[17. ágúst 2011]
Romain Charles, a 31-year-old engineer and quality manager at a firm in Saint-Malo, a coastal town in western France, is the only Frenchman selected by the European Space Agency (ESA) to join the international crew of six (three Russians, one Chinese and one colleague who is half Italian and half Colombian) taking part in the Mars 500 mission organised by the Russian Institute for Biomedical Problems (IBMP), working in conjunction with the ESA. The aim is to simulate a 520-day mission to the red planet, principally to study the consequences of confinement on the psychology and behaviour of the crew members but also any medical repercussions on the human body.
Supplies of fresh vegetables
The simulators have been designed to be as realistic as possible. The main part of the isolation facility is made up of three modules: a living space in which each crew member has a 3 sq m bedroom – except for the mission commander, who has 4.5 sq m – a kitchen, a games room and a control centre which would have been the envy of Captain Kirk and Mr Spock on the USS Enterprise. A 250 sq m module is used for storing food and water and includes two greenhouses for producing fresh vegetables and a gym to counter the effects of the lack of mobility resulting from the crew’s enforced confinement.
Another module is reserved for medical experiments. And finally, to recreate “life on Mars”, there is a 20 sq m module which opens out into an area of 100 sq m which simulates the Martian environment (-60°, no oxygen and a landscape of dunes), which was home to three of the crew members for a month in early February.
Once they had gathered up a collection of sand and rocks put there for the purpose, the “Marsonauts” took advantage of an unexpected comfort: two armchairs, ready and waiting for them at the far end of the landscape, to help take the weight of their space suits, which would be easier to bear on Mars, where gravity is a third that of the Earth!
Romain Charles was not one of the lucky crew members to take part in that simulation.
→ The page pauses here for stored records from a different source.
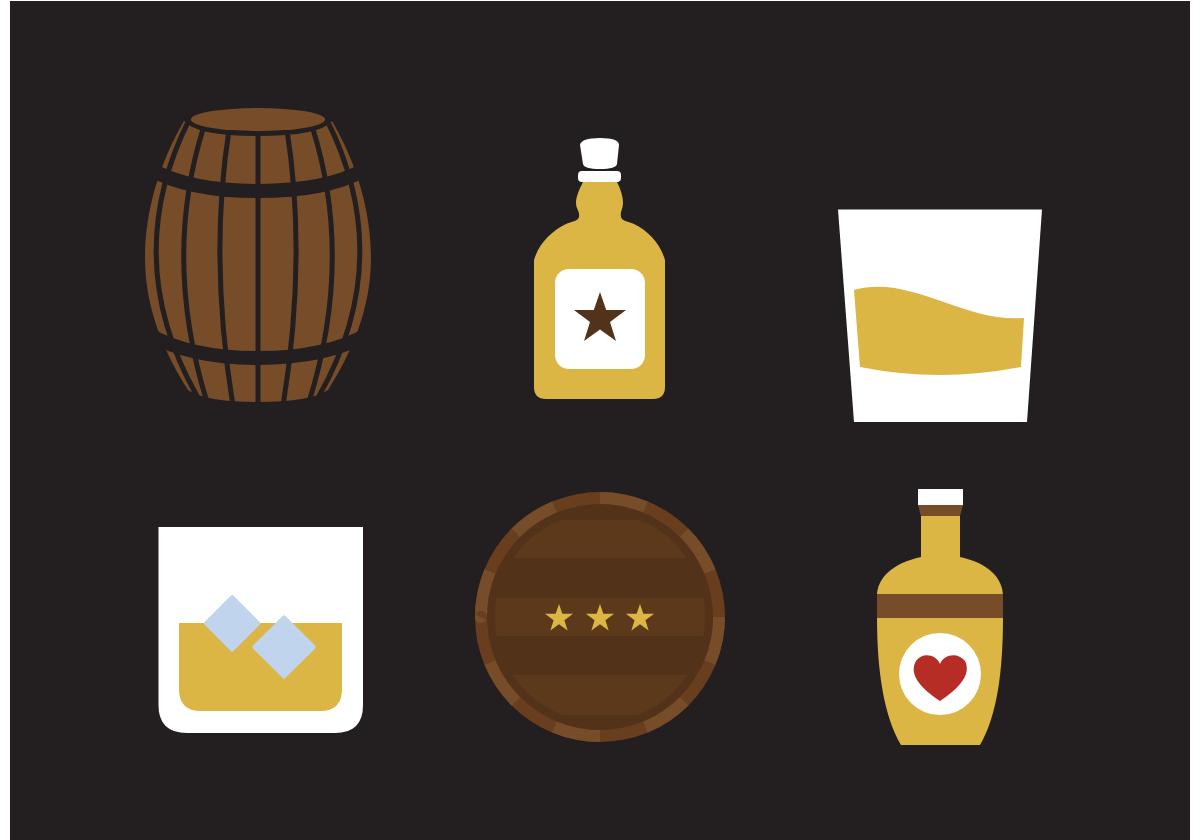
<!DOCTYPE html>
<html lang="en">
<head>
<meta charset="utf-8">
<title>Whisky icon set</title>
<style>
:root {
  --paper: #ffffff;
  --night: #231f20;
  --oak: #774c28;
  --oak-mid: #693e1e;
  --oak-dark: #5c391a;
  --oak-deep: #53321a;
  --whisky: #dbb644;
  --ice: #c0d4ee;
  --heart: #b62d25;
}
html, body { margin: 0; width: 1200px; height: 840px; overflow: hidden; background: var(--paper); }
svg { display: block; }
.night { fill: var(--night); }
.white { fill: var(--paper); }
.oak { fill: var(--oak); }
.oak-dark { fill: var(--oak-dark); }
.oak-deep { fill: var(--oak-deep); }
.whisky { fill: var(--whisky); }
.ice { fill: var(--ice); }
.heart { fill: var(--heart); }
.seams { fill: none; stroke: var(--night); stroke-width: 5; }
.hoops { fill: none; stroke: var(--night); stroke-width: 14; }
.rim { fill: none; stroke: var(--oak); stroke-width: 12; stroke-dasharray: 1 1; }
.rim-base { fill: var(--oak-mid); }
</style>
</head>
<body>
<svg width="1200" height="840" viewBox="0 0 1200 840" role="img" aria-label="Six whisky icons: barrel, bottles, glasses and a barrel lid">
  <defs>
    <polygon id="star" points="0,-26 6.2,-8 26,-8 10,4 16,23 0,11.5 -16,23 -10,4 -26,-8 -6.2,-8"/>
    <g id="barrel-seams">
      <path d="M190 118Q119 258 197 396"/>
      <path d="M204 126Q162 258 207 402"/>
      <path d="M229 130Q209 258 233 406"/>
    </g>
    <clipPath id="lid-face"><circle cx="600" cy="617" r="105"/></clipPath>
  </defs>

  <rect class="night" x="10" y="1" width="1180" height="839"/>

  <g id="barrel">
    <path class="oak" d="M184 121Q196 136 258 136T332 121C356 162 371 210 371 258C371 308 352 352 328 390Q310 402 258 402T188 390C164 352 145 308 145 258C145 210 160 162 184 121Z"/>
    <g class="seams">
      <use href="#barrel-seams"/>
      <use href="#barrel-seams" transform="matrix(-1 0 0 1 516 0)"/>
      <path d="M258 130V406"/>
    </g>
    <path class="hoops" d="M152 170Q190 191 258 191T364 170M148 334Q190 358 258 358T368 334"/>
    <ellipse class="oak" cx="258" cy="119.5" rx="67" ry="11.5"/>
  </g>

  <g id="star-bottle">
    <path class="white" d="M580 145Q581 138 600 138T619 145L617 164Q616 169 600 169T583 164Z"/>
    <rect class="white" x="578" y="171" width="43" height="11" rx="4"/>
    <path class="whisky" d="M583 182H617C621 190 623 197 623 203C623 209 620 211 621 217C622 221 627 221 634 224C648 231 660 243 665 260V387Q665 399 653 399H546Q534 399 534 387V260C539 243 552 231 566 224C573 221 578 221 579 217C580 211 576 209 576 203C576 197 579 190 583 182Z"/>
    <rect class="white" x="555" y="269" width="90" height="100" rx="14"/>
    <use class="oak-deep" href="#star" x="600" y="318"/>
  </g>

  <g id="tall-glass">
    <polygon class="white" points="838,209.5 1042,209.5 1027,422 854,422"/>
    <path class="whisky" d="M854 290C910 274 964 323 1024 318L1021 367Q940 383 860 367Z"/>
  </g>

  <g id="ice-glass">
    <path class="white" d="M158.500 527H363V705Q363 733 335 733H187Q158.500 733 158.500 705Z"/>
    <path class="whisky" d="M179 623H342V689Q342 711 320 711H201Q179 711 179 689Z"/>
    <rect class="ice" x="212" y="603" width="41" height="41" rx="2" transform="rotate(45 232.500 623)"/>
    <rect class="ice" x="261" y="624" width="46" height="46" rx="2" transform="rotate(45 284 647)"/>
  </g>

  <g id="barrel-lid">
    <circle class="rim-base" cx="600" cy="617" r="125"/>
    <circle class="rim" cx="600" cy="617" r="119" pathLength="16"/>
    <circle class="oak-deep" cx="600" cy="617" r="113"/>
    <g clip-path="url(#lid-face)">
      <rect class="oak-dark" x="495" y="520" width="210" height="195"/>
      <rect class="oak-deep" x="495" y="558" width="210" height="40"/>
      <rect class="oak-deep" x="495" y="636" width="210" height="39"/>
    </g>
    <g class="whisky">
      <use href="#star" transform="translate(559 618) scale(.54)"/>
      <use href="#star" transform="translate(600 618) scale(.54)"/>
      <use href="#star" transform="translate(640 618) scale(.54)"/>
    </g>
  </g>

  <g id="heart-bottle">
    <rect class="white" x="918" y="489" width="45" height="16"/>
    <polygon class="oak" points="918,505 963,505 960,516 921,516"/>
    <path class="whisky" d="M921 516H960V557C988 563 1003 578 1003 596V617C1003 672 997 716 980 745H901C884 716 877 672 877 617V596C877 578 893 563 921 557Z"/>
    <rect class="oak" x="877" y="594" width="126" height="24"/>
    <circle class="white" cx="940" cy="674" r="41"/>
    <path class="heart" d="M940 664C936 654 922 652 916 661C908 675 922 689 940 701C958 689 972 675 965 661C958 652 944 654 940 664Z"/>
  </g>
</svg>
</body>
</html>
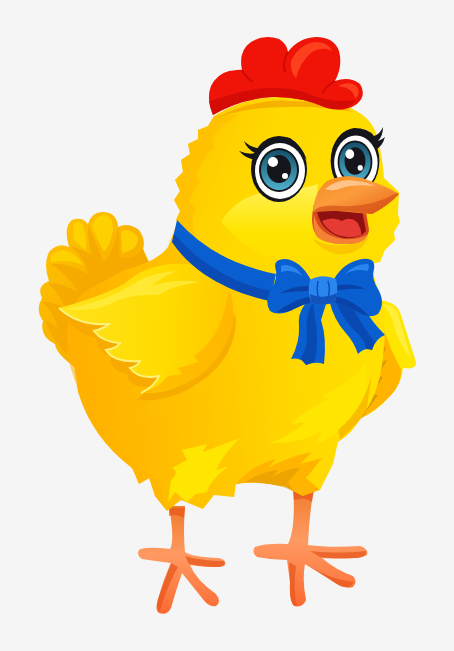
<!DOCTYPE html>
<html lang="en">
<head>
<meta charset="utf-8">
<title>Chick with a blue bow</title>
<style>
:root {
  --paper: #f5f5f5;
  --yellow: #ffd800;
  --lemon: #ffe600;
  --pale: #fff04a;
  --amber: #ffb400;
  --honey: #f5a800;
  --shade: #e09a00;
  --red: #f01408;
  --red-dark: #cf0a06;
  --red-light: #ff4a22;
  --blue: #0a5fd0;
  --blue-dark: #0a3fa4;
  --blue-light: #2a86ee;
  --ink: #14161c;
}
html, body { margin: 0; padding: 0; background: var(--paper); }
body { width: 454px; height: 651px; overflow: hidden; }
svg { display: block; }
.yellow { fill: var(--yellow); }
.lemon { fill: var(--lemon); }
.pale { fill: var(--pale); }
.amber { fill: var(--amber); }
.honey { fill: var(--honey); }
.shade { fill: var(--shade); }
.red { fill: var(--red); }
.red-dark { fill: var(--red-dark); }
.red-light { fill: var(--red-light); }
.blue { fill: var(--blue); }
.blue-dark { fill: var(--blue-dark); }
.blue-light { fill: var(--blue-light); }
.ink { fill: var(--ink); }
.white { fill: #fff; }
</style>
</head>
<body>
<svg width="454" height="651" viewBox="0 0 454 651" role="img" aria-label="Cartoon chick with a red comb and a blue bow">
  <defs>
    <linearGradient id="body-fill" gradientUnits="userSpaceOnUse" x1="80" y1="400" x2="370" y2="370">
      <stop offset="0" stop-color="#ffb000"/>
      <stop offset=".4" stop-color="#ffc400"/>
      <stop offset=".75" stop-color="#ffd800"/>
      <stop offset="1" stop-color="#ffe000"/>
    </linearGradient>
    <linearGradient id="head-fill" gradientUnits="userSpaceOnUse" x1="180" y1="150" x2="390" y2="230">
      <stop offset="0" stop-color="#ffc800"/>
      <stop offset=".35" stop-color="#ffd800"/>
      <stop offset="1" stop-color="#ffe000"/>
    </linearGradient>
    <linearGradient id="cheek-fill" x1="0" y1="0" x2="0" y2="1">
      <stop offset="0" stop-color="#fff25a"/>
      <stop offset=".55" stop-color="#ffe400"/>
      <stop offset="1" stop-color="#ffdc00"/>
    </linearGradient>
    <linearGradient id="wing-fill" gradientUnits="userSpaceOnUse" x1="70" y1="320" x2="230" y2="330">
      <stop offset="0" stop-color="#ffe21a"/>
      <stop offset=".6" stop-color="#ffdb00"/>
      <stop offset="1" stop-color="#ffc800"/>
    </linearGradient>
    <linearGradient id="tail-fill" x1="0" y1="0" x2="1" y2="1">
      <stop offset="0" stop-color="#ffc400"/>
      <stop offset="1" stop-color="#f5a400"/>
    </linearGradient>
    <linearGradient id="leg-fill" x1="0" y1="0" x2="0" y2="1">
      <stop offset="0" stop-color="#ef7a2a"/>
      <stop offset=".45" stop-color="#ff9a62"/>
      <stop offset="1" stop-color="#fb6a32"/>
    </linearGradient>
    <linearGradient id="beak-fill" x1="0" y1="0" x2="1" y2="1">
      <stop offset="0" stop-color="#f58a1e"/>
      <stop offset=".45" stop-color="#fb9c3c"/>
      <stop offset="1" stop-color="#e8641a"/>
    </linearGradient>
    <linearGradient id="iris-fill" x1="0" y1="0" x2="0" y2="1">
      <stop offset="0" stop-color="#14506a"/>
      <stop offset="1" stop-color="#4fb0cc"/>
    </linearGradient>
    <clipPath id="body-clip">
      <path d="M177 224 L166 250 Q150 264 120 270 L70 292 Q56 330 76 384 Q92 434 134 470 L139 484 L150 478 L155 496 L167 511 L182 500 L203 508 L214 495 L234 497 L236 484 Q262 480 286 488 L303 496 L320 490 L333 464 L338 442 L362 418 L385 400 L388 330 L372 270 Z"/>
    </clipPath>
    <g id="eye">
      <ellipse class="ink" rx="28" ry="33"/>
      <ellipse class="white" cx="1" cy="2" rx="25" ry="28"/>
      <ellipse class="ink" cx="0" cy="1" rx="20" ry="22"/>
      <ellipse fill="url(#iris-fill)" cx="0" cy="1" rx="18" ry="20"/>
      <ellipse class="ink" cx="0" cy="0" rx="12" ry="14"/>
      <circle class="white" cx="-6" cy="-7" r="5"/>
      <circle class="white" cx="6" cy="7" r="3"/>
    </g>
  </defs>

  <rect width="454" height="651" fill="var(--paper)"/>

  <g id="legs" fill="url(#leg-fill)">
    <path id="left-leg" d="M169 506 L185 506 Q183 532 185 552 Q192 557 219 558 Q227 560 225 565 Q220 569 190 565 Q196 580 216 594 Q222 602 216 606 Q209 608 202 598 L182 573 Q176 590 171 608 Q167 616 159 613 Q154 610 159 596 Q164 578 171 563 Q155 561 142 559 Q136 555 139 550 Q145 546 170 549 Q175 540 169 506 Z"/>
    <path id="right-leg" d="M293 486 L314 488 Q309 515 308 545 Q330 548 360 546 Q369 549 367 555 Q360 560 322 558 Q336 570 353 576 Q358 582 353 587 Q344 590 329 579 L305 564 Q302 580 306 600 Q303 608 294 606 Q289 602 290 582 L287 560 Q272 560 257 557 Q251 552 255 547 Q266 543 288 544 Q296 528 293 486 Z"/>
  </g>
  <g id="leg-shading" fill="#e8581e" opacity=".75">
    <path d="M185 556 Q202 561 224 561 Q227 566 219 567 Q203 567 189 564 Z"/>
    <path d="M171 563 L178 567 Q167 586 160 611 Q155 609 159 596 Z"/>
    <path d="M310 551 Q338 554 366 551 Q367 558 354 558 Q332 559 320 557 Z"/>
    <path d="M306 564 Q330 580 354 582 Q350 590 340 586 Z"/>
    <path d="M289 562 L296 566 Q293 590 297 606 Q289 606 290 582 Z"/>
    <path d="M169 508 L185 508 L184 518 Q176 513 169 516 Z M293 490 L314 490 L312 502 Q304 496 294 500 Z"/>
  </g>

  <g id="tail">
    <path fill="url(#tail-fill)" d="M76 368 Q56 354 55 344 Q39 336 43 321 Q35 310 42 298 Q36 286 49 281 Q43 264 49 252 Q58 242 69 247 Q63 227 72 220 Q82 216 88 224 Q92 211 104 212 Q117 213 118 227 Q128 222 139 230 Q146 240 143 249 L150 264 L136 300 Z"/>
    <path class="honey" d="M69 247 Q83 253 88 274 Q69 262 50 264 Q66 272 78 292 Q60 282 48 283 Q60 294 66 309 Q52 300 42 302 Q54 312 58 328 L45 320 Q54 346 76 360 L100 290 L150 270 L143 249 Q136 260 119 258 Q120 238 118 227 Q115 250 104 262 Q94 240 88 224 Q88 244 92 256 Q82 248 69 247 Z" opacity=".8"/>
    <path class="yellow" d="M73 224 Q80 218 84 228 Q87 240 86 250 Q78 245 74 240 Z M92 226 Q96 214 106 215 Q114 219 113 230 Q111 244 104 252 Q97 240 92 226 Z M121 231 Q132 228 138 238 Q138 250 122 253 Z M51 256 Q60 247 70 252 Q80 258 83 265 Q68 259 51 262 Z" opacity=".75"/>
  </g>

  <g id="far-wing">
    <path class="lemon" d="M372 300 Q394 299 400 312 L416 362 Q417 370 403 368 Q402 384 389 397 Q376 412 361 418 L366 360 Z"/>
    <path class="amber" d="M383 326 Q390 350 401 369 Q402 386 387 399 Q374 412 361 418 L364 390 Q382 366 383 326 Z"/>
    <path class="shade" d="M386 348 L380 362 L387 360 L378 376 L383 377 L372 394 L378 395 L362 417 L363 390 Q377 372 382 346 Z"/>
    <path class="pale" d="M382 304 Q394 304 398 314 L411 359 Q400 346 394 326 Q391 312 382 304 Z" opacity=".8"/>
  </g>

  <g id="torso">
    <path fill="url(#body-fill)" d="M177 224 L168 247 Q157 262 124 270 L84 292 Q64 310 68 346 Q76 370 78 392 Q92 438 132 468 L139 484 L149 478 L155 496 L167 511 L181 500 L203 509 L214 495 L234 497 L236 484 Q262 478 285 486 L303 496 L309 490 L320 490 L333 464 L338 442 Q352 434 362 416 Q382 390 384 345 Q388 320 372 270 Z"/>
    <g clip-path="url(#body-clip)">
      <path class="amber" d="M68 346 Q90 440 160 480 L166 512 L130 500 L60 380 Z" opacity=".55"/>
      <path class="lemon" d="M182 450 L207 444 L203 452 L240 438 Q222 456 216 470 L229 466 Q210 480 207 492 L196 494 L187 502 L175 492 L168 502 L171 480 Q180 472 172 468 L187 460 Z"/>
      <path class="lemon" d="M366 362 Q352 382 322 396 L328 399 Q300 414 291 424 L306 422 Q290 436 270 443 Q306 443 322 430 L316 445 L334 435 Q354 420 362 402 Q370 384 366 362 Z"/>
      <path class="amber" d="M236 484 Q250 466 276 459 L268 468 Q290 456 312 452 L300 464 L322 458 L306 478 L320 490 L303 497 L285 486 Z"/>
      <path class="shade" d="M246 482 Q260 472 278 470 L272 477 Q288 468 300 468 L288 482 L294 492 Q270 482 246 482 Z" opacity=".6"/>
      <path class="honey" d="M372 374 Q364 408 338 430 L341 442 L365 420 Z" opacity=".6"/>
    </g>
  </g>

  <g id="near-wing">
    <path class="honey" d="M64 314 Q74 333 96 338 Q96 352 111 356 Q108 370 127 374 Q128 388 150 387 Q142 396 136 400 Q170 403 200 382 Q236 358 236 318 L216 280 Z" opacity=".8"/>
    <path fill="url(#wing-fill)" d="M59 308 Q100 297 124 284 Q144 266 172 264 Q214 262 229 289 Q240 318 224 346 Q210 374 179 386 Q162 394 141 393 Q155 386 159 376 Q139 380 130 368 Q138 366 140 361 Q114 363 106 350 Q117 348 120 343 Q102 342 94 331 Q105 328 109 324 Q78 326 59 308 Z"/>
    <path class="pale" d="M66 309 Q104 302 130 286 Q148 273 176 271 Q160 278 150 287 Q172 278 200 282 Q174 285 158 295 Q130 293 108 305 Q90 312 66 309 Z" opacity=".65"/>
    <path class="amber" d="M229 289 Q240 318 224 346 Q210 374 179 386 Q160 394 141 393 Q160 387 168 376 L182 374 L178 368 L198 362 L194 356 Q222 338 229 289 Z" opacity=".75"/>
    <path d="M59 308 Q78 326 109 324 Q105 328 94 331 Q102 342 120 343 Q117 348 106 350 Q114 363 140 361 Q138 366 130 368 Q139 380 159 376 Q155 386 141 393" fill="none" stroke="#fff27a" stroke-width="2"/>
  </g>

  <g id="head">
    <path fill="url(#head-fill)" d="M214 116 Q250 94 290 97 Q336 98 358 112 Q374 121 378 140 Q383 160 384 178 L399 192 L398 214 L400 222 L394 232 L395 240 L385 250 L380 262 L371 264 Q350 276 320 278 Q254 282 216 256 Q190 240 176 220 L180 211 L174 200 L180 191 L175 180 L183 172 L181 160 L190 154 L188 144 L198 139 L198 130 L208 126 Z"/>
    <path class="amber" d="M214 116 L208 126 L198 130 L198 139 L188 144 L190 154 L181 160 L183 172 L175 180 L180 191 L174 200 L180 211 L176 220 Q186 232 198 243 Q188 222 196 208 L190 202 Q192 190 200 182 L196 174 Q204 156 214 148 L212 138 Q222 124 240 114 Z" opacity=".45"/>
    <path fill="url(#cheek-fill)" d="M221 222 Q240 190 286 190 Q306 188 318 184 L314 232 Q330 250 366 246 L384 250 L371 264 Q340 274 306 266 L290 262 Q252 258 221 222 Z"/>
    <path class="honey" d="M312 238 Q336 253 368 238 Q360 256 336 254 Q320 250 312 238 Z" opacity=".45"/>
    <path class="honey" d="M216 118 Q254 98 292 101 Q330 102 354 112 Q320 106 286 107 Q248 107 216 118 Z" opacity=".8"/>
  </g>

  <g id="comb">
    <path class="red" d="M213 115 Q206 99 211 86 Q217 74 229 71 Q243 69 242 70 Q238 51 251 42 Q264 34 279 39 Q287 44 288 52 Q298 38 316 37 Q334 37 339 51 Q343 66 335 81 Q350 76 360 84 Q367 95 357 104 Q344 113 327 108 Q300 96 272 97 Q240 99 213 115 Z"/>
    <path class="red-dark" d="M213 115 Q210 108 209 101 Q226 96 240 92 Q276 84 304 92 Q330 104 356 100 Q348 112 327 108 Q300 96 272 97 Q240 99 213 115 Z" opacity=".8"/>
    <path class="red-light" d="M291 61 Q300 43 316 42 Q328 42 332 51 Q322 46 312 52 Q300 62 296 78 Q290 72 291 61 Z M338 86 Q350 80 357 87 Q361 94 355 99 Q354 88 338 86 Z" opacity=".8"/>
    <path d="M288 52 Q282 62 285 72 M335 81 Q326 86 322 94 M242 70 Q246 78 253 82" fill="none" stroke="#cf0a06" stroke-width="2"/>
  </g>

  <g id="eyes">
    <path class="ink" d="M258 160 Q247 160 239 151 Q249 155 255 153 Q247 149 244 141 Q252 149 262 148 Q274 134 290 138 Q302 146 307 160 Q294 142 280 144 Q264 148 258 164 Z"/>
    <use href="#eye" transform="translate(279 169)"/>
    <path class="ink" d="M332 150 Q338 131 354 128 Q368 128 374 136 Q380 134 383 127 Q383 136 378 141 Q383 139 385 137 Q382 147 376 149 Q368 134 354 134 Q342 136 332 150 Z"/>
    <use href="#eye" transform="translate(355 161) scale(.87 .98)"/>
  </g>

  <g id="beak">
    <path fill="#d9481c" d="M314 204 Q309 226 317 236 Q330 246 354 243 Q368 240 369 230 L365 206 Z"/>
    <path fill="#8e1010" d="M317 212 Q340 210 362 211 L366 231 Q360 239 344 238 Q322 233 317 212 Z"/>
    <path fill="#e63a34" d="M322 221 Q333 216 342 221 Q350 216 357 222 Q362 230 361 235 Q348 240 335 234 Q326 229 322 221 Z"/>
    <path fill="#f58234" d="M314 214 Q318 236 344 239 Q360 240 368 234 Q366 243 349 244 Q326 245 317 237 Q312 229 314 214 Z"/>
    <path fill="url(#beak-fill)" d="M313 212 Q314 192 327 181 Q346 172 368 180 Q386 186 399 194 Q388 206 372 214 Q356 213 338 211 Q322 210 313 212 Z"/>
    <path fill="#d9541a" d="M313 212 Q318 204 340 206 Q370 208 397 193 L399 194 Q388 206 372 214 Q338 209 313 212 Z" opacity=".75"/>
    <path fill="#ffc48a" d="M325 189 Q338 178 356 181 Q368 182 374 186 Q354 184 342 188 Q332 192 325 189 Z"/>
  </g>

  <g id="ribbon">
    <path class="blue" d="M177 220 Q202 248 236 262 Q256 270 276 274 L270 301 Q232 293 204 274 Q184 260 172 242 Z"/>
    <path class="blue-dark" d="M172 242 L174 234 Q200 264 236 280 Q254 288 273 291 L270 301 Q232 293 204 274 Q184 260 172 242 Z" opacity=".6"/>
    <path class="blue" d="M311 298 Q297 310 299 326 Q300 342 291 359 Q301 357 306 365 Q315 361 324 364 Q327 338 321 320 L326 304 Z"/>
    <path class="blue-dark" d="M313 302 Q304 318 307 336 Q307 350 300 358 L306 365 L315 362 Q319 336 315 318 Z" opacity=".65"/>
    <path class="blue" d="M329 300 Q334 320 345 332 Q354 342 358 354 Q365 347 372 350 Q376 338 385 335 Q372 322 364 308 L344 296 Z"/>
    <path class="blue-dark" d="M336 302 Q344 322 358 334 Q366 342 366 349 L372 350 L375 342 Q362 326 352 306 Z" opacity=".65"/>
    <path class="blue" d="M311 280 Q300 260 285 259 Q275 259 275 266 Q279 279 271 289 Q264 302 270 311 Q279 317 294 309 Q304 304 313 302 Z"/>
    <path class="blue" d="M334 279 Q344 262 362 259 Q376 257 374 269 Q371 278 378 289 Q386 303 378 314 Q368 320 354 310 Q344 304 334 302 Z"/>
    <path class="blue-light" d="M281 266 Q292 262 303 276 Q291 269 281 272 Z M345 274 Q356 263 368 264 Q370 268 367 271 Q356 268 345 274 Z"/>
    <path class="blue-dark" d="M311 286 Q294 285 280 293 Q296 291 311 291 Z M312 296 Q292 300 277 312 Q287 313 294 309 Q304 304 313 302 Z M335 286 Q352 282 365 289 Q351 288 335 291 Z M335 296 Q354 300 369 316 Q362 315 354 310 Q344 304 334 302 Z" opacity=".85"/>
    <path class="blue-light" d="M310 280 Q322 273 336 279 Q339 291 335 302 Q322 307 311 303 Q307 291 310 280 Z"/>
    <path class="blue-dark" d="M310 294 Q322 300 337 293 L335 302 Q322 307 311 303 Z" opacity=".7"/>
    <path d="M318 281 Q316 291 319 300 M328 281 Q331 291 327 300" fill="none" stroke="#0a4fba" stroke-width="1.5"/>
  </g>
</svg>
</body>
</html>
As one of the team of three tasked with maintaining the main module and ensuring it continued to function correctly, he remained in virtual orbit, concentrating on his vital mission of ensuring a safe “return” under optimal conditions. Our representative in this dream of a Martian conquest nevertheless has high hopes of being selected for a real mission one day. “I wouldn’t hesitate for a moment,” he admits.
Everyone on board gets along pretty well. Although there have been a few disagreements, none has led to real argument, proving that the psychological tests preceding the selection of applicants were rigorously carried out. The enthusiasm the experiment has generated outside the scientific community comes as no surprise to Romain Charles, the reluctant star of this episode of a “space reality show” from which no-one is sent home in a blaze of publicity. The Mars 500 website has been deluged with questions. Ever-conscious of getting the details right, the organisers have even introduced a 20-minute delay to reflect the time it would actually take for a message to travel from Earth to Mars. And the same again for the response.
A Socratic adventure
The Mars 500 pioneers continue to accept their isolation patiently until their return to sunshine and fresh air in early November 2011. There is no shortage of work to do, and their leisure time is split between sport, reading and films to keep the atmosphere realistic. One of the movies on board is Stanley Kubrick’s 2001, A Space Odyssey, which Romain Charles had not previously seen in the light of his own experience: “When we watch this kind of film,” he writes in his on-board diary, “we are much more aware of every detail. I really sympathised with the solitude and monotony that the main characters were experiencing!” An internal adventure with Socratic overtones – “Know yourself” – involves s a journey in itself.
Will we go to Mars one day?
The Europeans and Americans are working on it. An initial timetable has been announced, with the setting up of embryonic living facilities scheduled to begin in 2028, ready to welcome their first human crew around 2031. Will the economic and financial crisis mark the end of this grandiose dream? CBS News recently published an opinion poll suggesting that 51% of people in the United States supported the plans (up three points compared with 2004 but down seven points on 1999). Champions of the project believe that the sample selected (994 respondents) makes this result unreliable.
Bruno Le Marcis
© European Space Agency